Magna Carta 800th Anniversary Biography
by Professor Nigel Saul
"Eustace de Vesci (1169/70-1216) was one of the group referred to by contemporaries as ‘the Northerners’, the original hard-line leaders of the baronial resistance to King John. The son of William de Vesci and Burga, daughter of Robert de Stuteville, lord of Cottingham (Yorks.), he was lord of Alnwick in Northumberland and an extensive landowner in northern England. He was married to Margaret, illegitimate daughter of William the Lion, king of Scotland and half-sister of Alexander II of Scotland. At Richard the Lionheart’s second coronation in 1194, following his release from captivity in Germany, he witnessed a royal charter in favour of his father-in-law.
"At the end of 1194 Eustace is found engaged in Richard’s service at Chinon, the great Angevin castle in Anjou, and five years later was one of the guarantors of the treaty between King John, newly succeeded to the throne, and Count Renaud of Boulogne. In 1210 he accompanied John on his expedition to attempt the pacification of Ireland. Accused in 1212, alongside another important northern lord Robert FitzWalter, of plotting against John’s life, he fled to Scotland, and his lands were seized. After John’s submission to the pope in 1213, however, he was allowed back, and a few months later he was awarded restitution of his lands, although his castles at Alnwick and Malton were destroyed. Later in 1213 in a gesture indicative of his continued defiance of the king, he refused to enlist in John’s expedition to Poitou, in south-west France, and in the following year he also refused to pay scutage (money in lieu of military service). His intense dislike of John was evidently well known to the pope who, in 1214, warned him to remain loyal to the king, since his submission to the pope regarded as a faithful son of the Church.
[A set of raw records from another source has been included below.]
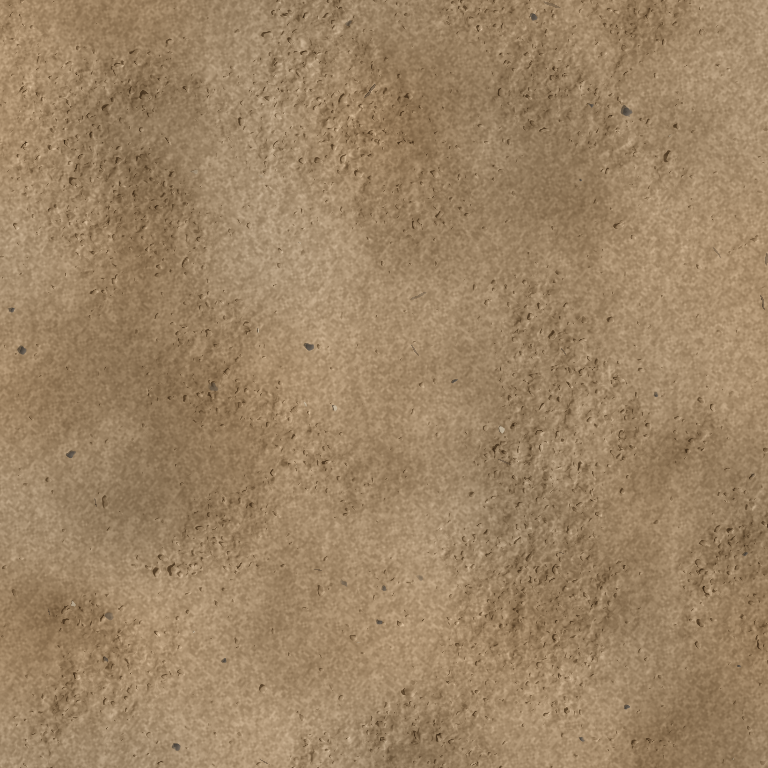
Reproduce this texture procedurally as a three.js fragment shader.

```glsl
// Dry sandy soil with soft stains, crumbly rough patches, clods, pebbles and twigs.
varying vec2 vUv;

const vec3 SAND = vec3(0.615, 0.515, 0.393);
const vec3 TONE_TINT = vec3(0.85, 1.0, 1.26);   // blue fades fastest in the dark
const vec3 STONE = vec3(0.29, 0.27, 0.25);
const vec3 PALE_CHIP = vec3(0.80, 0.75, 0.66);
const vec3 TWIG = vec3(0.36, 0.29, 0.22);
const vec2 LIGHT = vec2(0.91, -0.41);           // direction towards the sun
const float STAIN_SCALE = 6.0;
const float STAIN_CONTRAST = 0.54;
const float ROUGH_SCALE = 7.0;
const float RELIEF_SCALE = 60.0;
const float RELIEF_STEP = 0.0026;
const float GRAIN_SCALE = 330.0;
const float GRAIN_CONTRAST = 0.23;
const float RAGGED = 0.0042;                    // raggedness of the clod outlines
const float EDGE = 0.0010;                      // edge softness in canvas units

vec4 hash4(vec2 p) {
  vec4 q = fract(p.xyxy * vec4(0.1031, 0.1030, 0.0973, 0.1099));
  q += dot(q, q.wzxy + 33.33);
  return fract((q.xxyz + q.yzzw) * q.zywx);
}

float noise(vec2 p) {
  vec2 i = floor(p), f = fract(p);
  f = f * f * (3.0 - 2.0 * f);
  float bottom = mix(hash4(i).x, hash4(i + vec2(1.0, 0.0)).x, f.x);
  float top = mix(hash4(i + vec2(0.0, 1.0)).x, hash4(i + 1.0).x, f.x);
  return mix(bottom, top, f.y);
}

vec2 noise2(vec2 p) {
  return vec2(noise(p), noise(p + 31.7)) - 0.5;
}

// Layered noise, each layer turned against the last
float fbm(vec2 p) {
  float sum = 0.0, weight = 0.5;
  for (int i = 0; i < 4; i++) {
    sum += weight * noise(p);
    p = mat2(1.6, 1.2, -1.2, 1.6) * p + 17.3;
    weight *= 0.5;
  }
  return sum / 0.9375;
}

float oval(vec2 d, float angle, float stretch) {
  float c = cos(angle), s = sin(angle);
  d = mat2(c, -s, s, c) * d;
  return length(d * vec2(1.0, stretch));
}

// Cellular scatter of ovals: x = cover, y = sunlit side, z = shadow
vec3 scatter(vec2 p, float cells, float density, float size, float stretch) {
  vec2 g = p * cells + cells * 0.37;
  vec2 id = floor(g);
  float soft = EDGE * cells;
  vec3 result = vec3(0.0);
  for (int y = -1; y <= 1; y++) {
    for (int x = -1; x <= 1; x++) {
      vec2 cell = id + vec2(float(x), float(y));
      vec4 rnd = hash4(cell + cells);
      float presence = smoothstep(rnd.w, rnd.w + 0.04, density);
      float radius = size * mix(0.35, 1.0, rnd.z * rnd.z);
      float angle = 6.2832 * fract(rnd.z * 7.0 + rnd.x);
      float thinness = stretch * mix(0.7, 1.3, rnd.y);
      vec2 d = g - cell - 0.2 - 0.6 * rnd.xy;
      float body = oval(d, angle, thinness);
      float shade = oval(d + LIGHT * radius * 0.8 / thinness, angle, thinness);
      body = presence * (1.0 - smoothstep(radius - soft, radius + soft, body));
      shade = presence * (1.0 - smoothstep(radius - soft, radius + soft, shade));
      result.x = max(result.x, body);
      result.y += body * dot(d, LIGHT) / radius;
      result.z = max(result.z, shade);
    }
  }
  result.z *= 1.0 - result.x;
  return result;
}

float clodTone(vec3 clod) {
  return 0.02 * clod.x + 0.26 * clod.y - 0.72 * clod.z;
}

void main() {
  vec2 p = vUv;
  vec2 warped = p + 0.04 * noise2(p * 12.0);
  vec2 ragged = p + RAGGED * noise2(p * 120.0) + 0.6 * RAGGED * noise2(p * 260.0);

  // Broad stains, gentle in the lights, and rough patches
  float stain = fbm(warped * STAIN_SCALE + 3.7) - 0.5;
  stain -= 0.5 * max(stain - 0.03, 0.0);
  float rough = smoothstep(0.46, 0.72, fbm(warped * ROUGH_SCALE + 41.0));
  float tone = 0.045 + STAIN_CONTRAST * stain - 0.06 * rough;

  // Sunlit crumbly relief with deeper hollows
  vec2 q = ragged * RELIEF_SCALE;
  float slope = fbm(q) - fbm(q + LIGHT * RELIEF_STEP * RELIEF_SCALE);
  float relief = slope * mix(0.4, 1.25, rough);
  tone += relief - 1.6 * max(-relief - 0.09, 0.0);

  // Sand grain, turned off the axes
  vec2 grain = mat2(0.8, 0.6, -0.6, 0.8) * p * GRAIN_SCALE;
  tone += GRAIN_CONTRAST * (noise(grain) - 0.5);
  tone += GRAIN_CONTRAST * 0.35 * (noise(grain.yx * 0.47 + 9.0) - 0.5);

  // Clods, from few large ones to many crumbs
  tone += clodTone(scatter(ragged, 26.0, 0.03 + 0.18 * rough, 0.21, 1.8));
  tone += clodTone(scatter(ragged, 58.0, 0.04 + 0.34 * rough, 0.29, 1.7));
  tone += 0.8 * clodTone(scatter(ragged, 105.0, 0.06 + 0.36 * rough, 0.33, 1.5));

  vec3 color = SAND * exp(tone * TONE_TINT);
  color *= 1.0 + vec3(0.03, 0.0, -0.04) * (noise(p * 6.0 + 70.0) - 0.5);

  // Stray stones, pale chips and twigs
  vec3 stone = scatter(ragged, 19.0, 0.07, 0.11, 1.3);
  vec3 chip = scatter(ragged, 23.0, 0.04, 0.09, 1.7);
  vec3 twig = scatter(p + 0.3 * (ragged - p), 15.0, 0.07, 0.2, 7.0);
  color *= 1.0 - 0.4 * max(stone.z, max(chip.z, twig.z));
  color = mix(color, TWIG, 0.6 * twig.x);
  color = mix(color, STONE * (1.0 + 0.5 * stone.y), 0.8 * stone.x);
  color = mix(color, PALE_CHIP, 0.8 * chip.x);
  gl_FragColor = vec4(color, 1.0);
}
```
In 1215 he was deeply involved in the military operations that led up to the making of Magna Carta, associating himself closely with a Yorkshire rebel, his kinsman Robert de Ros of Helmsley. In September he was one of a group of nine malcontent barons singled out for excommunication by the pope. Although by the following May he was seeking a reconciliation with the king, as soon as Louis, the French king’s son, took on the leadership of the baronial cause he went over to him. He met his death in late August 1216 at Barnard Castle in County Durham, where he was shot in the head by an arrow while conducting siege operations. He left a young son William, who came of age in 1226."
↑ I J Sanders. English Baronies, A Study of their Origin and Descent 1066-1327, Clarendon Press, Oxford, 1960, p. 103
Oxford Dictionary of National Biography, entry for 'Vescy [Vesci], Eustace de', print and online 2004, available online via some libraries
Dictionary of National Biography, 1885-1900, vol. 58, entry for 'Vescy, Eustace de', Wikisource
Richardson, Douglas. Royal Ancestry: A Study in Colonial and Medieval Families, 5 vols, ed. Kimball G. Everingham. Salt Lake City: the author, 2013 (Volume IV, pp. 589-90 SCOTLAND 4.vi.). See also WikiTree's source page for Royal Ancestry.
As a surety baron, Eustace de Vescy is managed by the Magna Carta Project, even though he is one of the eight barons with no traced ongoing line of descendants. ~ Noland-165 00:47, 27 January 2018 (EST)
This profile was revised for the Magna Carta Project by Michael Cayley in January 2020.